BEGIN

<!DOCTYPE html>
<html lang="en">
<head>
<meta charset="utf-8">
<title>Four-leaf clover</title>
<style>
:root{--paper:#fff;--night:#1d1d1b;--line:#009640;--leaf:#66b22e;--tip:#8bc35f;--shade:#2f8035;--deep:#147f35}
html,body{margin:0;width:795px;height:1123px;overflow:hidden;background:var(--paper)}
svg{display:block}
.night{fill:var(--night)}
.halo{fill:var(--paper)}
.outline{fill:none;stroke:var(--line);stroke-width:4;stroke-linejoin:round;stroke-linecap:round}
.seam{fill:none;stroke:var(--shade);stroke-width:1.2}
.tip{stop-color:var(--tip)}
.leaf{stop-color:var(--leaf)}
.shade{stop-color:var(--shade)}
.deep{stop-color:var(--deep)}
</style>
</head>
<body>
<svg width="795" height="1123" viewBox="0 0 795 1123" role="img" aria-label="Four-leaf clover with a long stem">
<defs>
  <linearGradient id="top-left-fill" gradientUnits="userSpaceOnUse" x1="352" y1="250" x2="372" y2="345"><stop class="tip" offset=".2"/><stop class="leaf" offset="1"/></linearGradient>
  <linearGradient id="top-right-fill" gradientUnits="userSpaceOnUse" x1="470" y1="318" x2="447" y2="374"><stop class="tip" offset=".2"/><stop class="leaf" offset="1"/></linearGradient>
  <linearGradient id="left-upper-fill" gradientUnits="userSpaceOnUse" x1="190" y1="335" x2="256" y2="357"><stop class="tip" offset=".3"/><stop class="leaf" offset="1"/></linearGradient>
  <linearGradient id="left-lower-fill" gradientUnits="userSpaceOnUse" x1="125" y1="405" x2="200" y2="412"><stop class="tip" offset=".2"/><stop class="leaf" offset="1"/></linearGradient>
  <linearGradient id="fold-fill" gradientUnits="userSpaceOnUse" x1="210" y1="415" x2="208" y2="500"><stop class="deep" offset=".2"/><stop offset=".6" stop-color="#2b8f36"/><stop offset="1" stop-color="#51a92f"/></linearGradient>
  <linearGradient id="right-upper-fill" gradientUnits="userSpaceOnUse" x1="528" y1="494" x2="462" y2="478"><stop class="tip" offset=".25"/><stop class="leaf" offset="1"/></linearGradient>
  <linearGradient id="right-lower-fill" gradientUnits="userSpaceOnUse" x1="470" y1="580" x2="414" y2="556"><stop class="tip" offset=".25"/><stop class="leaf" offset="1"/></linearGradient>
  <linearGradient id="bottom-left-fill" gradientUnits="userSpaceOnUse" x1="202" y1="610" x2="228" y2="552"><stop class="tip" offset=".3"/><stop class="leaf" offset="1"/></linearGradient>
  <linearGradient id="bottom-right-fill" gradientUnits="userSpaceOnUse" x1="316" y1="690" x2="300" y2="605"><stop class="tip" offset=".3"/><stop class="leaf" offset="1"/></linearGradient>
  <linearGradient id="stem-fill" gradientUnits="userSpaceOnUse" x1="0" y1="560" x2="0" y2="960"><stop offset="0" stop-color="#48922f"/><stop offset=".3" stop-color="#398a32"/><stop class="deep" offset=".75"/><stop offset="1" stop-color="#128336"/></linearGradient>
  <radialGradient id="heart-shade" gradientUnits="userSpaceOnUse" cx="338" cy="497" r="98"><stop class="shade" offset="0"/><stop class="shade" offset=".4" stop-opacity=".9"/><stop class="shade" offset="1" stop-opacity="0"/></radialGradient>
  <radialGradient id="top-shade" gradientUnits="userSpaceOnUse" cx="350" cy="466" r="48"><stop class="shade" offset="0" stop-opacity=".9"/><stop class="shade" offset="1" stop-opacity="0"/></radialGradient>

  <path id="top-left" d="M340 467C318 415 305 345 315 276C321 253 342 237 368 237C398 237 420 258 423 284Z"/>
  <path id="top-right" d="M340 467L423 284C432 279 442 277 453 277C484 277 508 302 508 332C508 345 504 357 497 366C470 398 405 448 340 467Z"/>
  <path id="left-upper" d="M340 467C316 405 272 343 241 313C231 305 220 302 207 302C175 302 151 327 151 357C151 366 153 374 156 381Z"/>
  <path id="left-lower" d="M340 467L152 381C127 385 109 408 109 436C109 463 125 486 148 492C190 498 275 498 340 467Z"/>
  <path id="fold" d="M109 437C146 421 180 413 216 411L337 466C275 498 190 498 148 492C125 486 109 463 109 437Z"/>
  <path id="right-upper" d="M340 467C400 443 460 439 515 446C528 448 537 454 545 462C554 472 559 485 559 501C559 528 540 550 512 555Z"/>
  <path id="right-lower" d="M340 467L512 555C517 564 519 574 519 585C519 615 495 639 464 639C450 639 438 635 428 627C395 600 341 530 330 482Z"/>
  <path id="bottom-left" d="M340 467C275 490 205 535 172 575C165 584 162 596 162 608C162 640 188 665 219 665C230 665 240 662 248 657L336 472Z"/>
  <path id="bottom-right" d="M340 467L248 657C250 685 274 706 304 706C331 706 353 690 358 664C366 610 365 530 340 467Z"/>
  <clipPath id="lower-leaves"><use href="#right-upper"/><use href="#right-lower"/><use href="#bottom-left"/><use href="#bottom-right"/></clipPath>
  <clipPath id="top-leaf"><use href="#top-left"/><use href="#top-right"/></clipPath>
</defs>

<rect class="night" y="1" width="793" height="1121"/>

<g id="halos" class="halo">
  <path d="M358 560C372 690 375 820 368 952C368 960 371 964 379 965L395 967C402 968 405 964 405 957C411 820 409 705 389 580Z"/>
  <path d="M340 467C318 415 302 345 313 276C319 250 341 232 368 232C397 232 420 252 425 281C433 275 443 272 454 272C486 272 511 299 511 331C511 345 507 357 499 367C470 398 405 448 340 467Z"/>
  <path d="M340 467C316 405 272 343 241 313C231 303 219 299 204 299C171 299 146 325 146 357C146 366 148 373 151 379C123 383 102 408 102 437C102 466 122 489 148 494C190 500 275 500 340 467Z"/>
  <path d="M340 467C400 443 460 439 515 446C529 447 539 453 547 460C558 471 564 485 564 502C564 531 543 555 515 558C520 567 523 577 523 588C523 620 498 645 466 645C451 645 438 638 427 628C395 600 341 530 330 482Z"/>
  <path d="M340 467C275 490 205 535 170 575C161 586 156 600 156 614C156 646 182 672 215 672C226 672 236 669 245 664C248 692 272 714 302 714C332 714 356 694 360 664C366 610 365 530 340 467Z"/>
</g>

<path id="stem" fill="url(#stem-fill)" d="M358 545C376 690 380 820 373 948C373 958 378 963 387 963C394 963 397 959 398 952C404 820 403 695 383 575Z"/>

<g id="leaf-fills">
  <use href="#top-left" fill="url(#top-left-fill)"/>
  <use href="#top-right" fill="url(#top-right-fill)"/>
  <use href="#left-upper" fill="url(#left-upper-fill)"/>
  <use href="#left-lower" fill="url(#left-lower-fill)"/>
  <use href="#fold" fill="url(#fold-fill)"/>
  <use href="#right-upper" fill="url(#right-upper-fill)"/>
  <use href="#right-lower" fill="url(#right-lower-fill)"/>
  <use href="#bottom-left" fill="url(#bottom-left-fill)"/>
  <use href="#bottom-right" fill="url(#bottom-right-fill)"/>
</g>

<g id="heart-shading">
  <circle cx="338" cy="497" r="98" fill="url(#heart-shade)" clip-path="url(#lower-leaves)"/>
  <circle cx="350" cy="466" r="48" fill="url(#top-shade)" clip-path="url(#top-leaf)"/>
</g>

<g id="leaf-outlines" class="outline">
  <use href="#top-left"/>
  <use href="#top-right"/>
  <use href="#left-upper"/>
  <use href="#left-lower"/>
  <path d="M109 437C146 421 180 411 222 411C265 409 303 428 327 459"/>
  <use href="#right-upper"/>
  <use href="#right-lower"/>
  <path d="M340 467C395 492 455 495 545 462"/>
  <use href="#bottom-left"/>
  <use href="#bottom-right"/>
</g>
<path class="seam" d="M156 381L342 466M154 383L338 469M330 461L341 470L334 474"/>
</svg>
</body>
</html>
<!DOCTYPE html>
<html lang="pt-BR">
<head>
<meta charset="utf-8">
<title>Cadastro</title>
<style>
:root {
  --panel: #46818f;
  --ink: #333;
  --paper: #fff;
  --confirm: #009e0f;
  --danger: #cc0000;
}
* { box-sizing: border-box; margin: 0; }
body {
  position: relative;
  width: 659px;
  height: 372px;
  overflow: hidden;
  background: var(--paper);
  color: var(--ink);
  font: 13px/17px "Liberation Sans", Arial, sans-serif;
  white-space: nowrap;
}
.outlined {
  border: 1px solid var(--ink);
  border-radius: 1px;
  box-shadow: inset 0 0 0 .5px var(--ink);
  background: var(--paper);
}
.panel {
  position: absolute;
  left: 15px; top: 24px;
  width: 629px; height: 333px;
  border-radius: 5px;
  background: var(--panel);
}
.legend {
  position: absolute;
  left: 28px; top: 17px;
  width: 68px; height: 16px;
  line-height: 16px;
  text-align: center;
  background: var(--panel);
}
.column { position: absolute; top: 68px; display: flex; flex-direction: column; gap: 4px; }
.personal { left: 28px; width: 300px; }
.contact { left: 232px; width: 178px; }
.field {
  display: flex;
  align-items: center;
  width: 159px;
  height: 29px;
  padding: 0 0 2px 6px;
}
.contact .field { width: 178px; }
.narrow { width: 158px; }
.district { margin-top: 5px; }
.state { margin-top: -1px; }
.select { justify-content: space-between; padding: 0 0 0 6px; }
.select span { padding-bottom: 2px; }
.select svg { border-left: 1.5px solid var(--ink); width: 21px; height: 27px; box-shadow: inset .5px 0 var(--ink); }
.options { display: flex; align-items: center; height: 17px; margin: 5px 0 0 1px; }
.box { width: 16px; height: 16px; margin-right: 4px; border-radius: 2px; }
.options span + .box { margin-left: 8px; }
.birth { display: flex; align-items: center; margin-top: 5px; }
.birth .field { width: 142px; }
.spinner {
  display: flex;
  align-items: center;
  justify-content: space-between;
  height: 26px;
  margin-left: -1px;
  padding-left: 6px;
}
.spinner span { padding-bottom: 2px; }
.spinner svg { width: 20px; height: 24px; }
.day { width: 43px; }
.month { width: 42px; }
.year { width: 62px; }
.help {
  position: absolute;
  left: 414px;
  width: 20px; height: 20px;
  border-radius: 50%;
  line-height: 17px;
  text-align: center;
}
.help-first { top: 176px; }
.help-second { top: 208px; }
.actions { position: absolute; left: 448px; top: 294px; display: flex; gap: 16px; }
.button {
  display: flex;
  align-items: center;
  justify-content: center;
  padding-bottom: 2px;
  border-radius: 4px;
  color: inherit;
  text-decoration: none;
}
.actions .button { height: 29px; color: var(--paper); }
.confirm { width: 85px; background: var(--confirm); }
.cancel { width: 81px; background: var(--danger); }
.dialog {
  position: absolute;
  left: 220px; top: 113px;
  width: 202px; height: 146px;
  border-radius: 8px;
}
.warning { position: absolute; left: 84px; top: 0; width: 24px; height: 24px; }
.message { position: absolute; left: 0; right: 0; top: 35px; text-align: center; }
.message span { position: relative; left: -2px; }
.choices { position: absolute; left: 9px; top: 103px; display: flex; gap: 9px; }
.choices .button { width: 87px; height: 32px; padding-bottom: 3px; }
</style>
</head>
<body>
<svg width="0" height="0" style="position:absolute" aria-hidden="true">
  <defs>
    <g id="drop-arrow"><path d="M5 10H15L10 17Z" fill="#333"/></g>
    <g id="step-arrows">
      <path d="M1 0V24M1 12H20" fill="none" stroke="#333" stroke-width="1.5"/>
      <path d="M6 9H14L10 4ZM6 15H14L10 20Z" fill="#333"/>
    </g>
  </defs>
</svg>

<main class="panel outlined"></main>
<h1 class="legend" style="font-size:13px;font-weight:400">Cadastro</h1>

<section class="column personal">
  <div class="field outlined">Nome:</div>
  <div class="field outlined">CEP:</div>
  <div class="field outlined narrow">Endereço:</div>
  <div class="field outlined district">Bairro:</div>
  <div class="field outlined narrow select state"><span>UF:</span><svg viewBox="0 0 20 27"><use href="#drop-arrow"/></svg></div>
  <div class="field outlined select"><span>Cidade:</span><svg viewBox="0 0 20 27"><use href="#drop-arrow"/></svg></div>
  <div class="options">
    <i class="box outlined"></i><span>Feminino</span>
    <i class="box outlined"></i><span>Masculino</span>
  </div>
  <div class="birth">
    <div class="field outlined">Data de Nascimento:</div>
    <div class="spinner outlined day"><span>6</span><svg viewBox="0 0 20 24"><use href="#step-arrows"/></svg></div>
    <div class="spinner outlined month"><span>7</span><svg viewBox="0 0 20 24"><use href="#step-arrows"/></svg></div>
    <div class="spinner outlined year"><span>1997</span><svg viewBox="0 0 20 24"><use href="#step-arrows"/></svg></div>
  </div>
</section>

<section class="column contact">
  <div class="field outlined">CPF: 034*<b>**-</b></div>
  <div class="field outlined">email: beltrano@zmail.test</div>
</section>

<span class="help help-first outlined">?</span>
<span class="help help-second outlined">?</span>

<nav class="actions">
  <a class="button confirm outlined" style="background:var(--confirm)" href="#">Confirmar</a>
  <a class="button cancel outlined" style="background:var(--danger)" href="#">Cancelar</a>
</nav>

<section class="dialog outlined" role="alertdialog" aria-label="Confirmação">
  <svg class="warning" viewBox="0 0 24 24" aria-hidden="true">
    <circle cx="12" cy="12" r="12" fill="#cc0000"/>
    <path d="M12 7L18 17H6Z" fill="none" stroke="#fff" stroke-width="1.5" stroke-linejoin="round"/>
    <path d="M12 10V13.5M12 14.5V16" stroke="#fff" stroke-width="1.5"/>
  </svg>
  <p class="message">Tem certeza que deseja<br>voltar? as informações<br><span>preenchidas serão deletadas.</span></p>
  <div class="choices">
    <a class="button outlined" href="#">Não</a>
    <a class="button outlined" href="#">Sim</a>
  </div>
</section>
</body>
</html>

END

**AIM OF THE EXERCISE:** Copy whichever lines in the listing above contain the word "background".

**ANSWER AREA:**
html,body{margin:0;width:795px;height:1123px;overflow:hidden;background:var(--paper)}
  background: var(--paper);
  background: var(--paper);
  background: var(--panel);
  background: var(--panel);
.confirm { width: 85px; background: var(--confirm); }
.cancel { width: 81px; background: var(--danger); }
  <a class="button confirm outlined" style="background:var(--confirm)" href="#">Confirmar</a>
  <a class="button cancel outlined" style="background:var(--danger)" href="#">Cancelar</a>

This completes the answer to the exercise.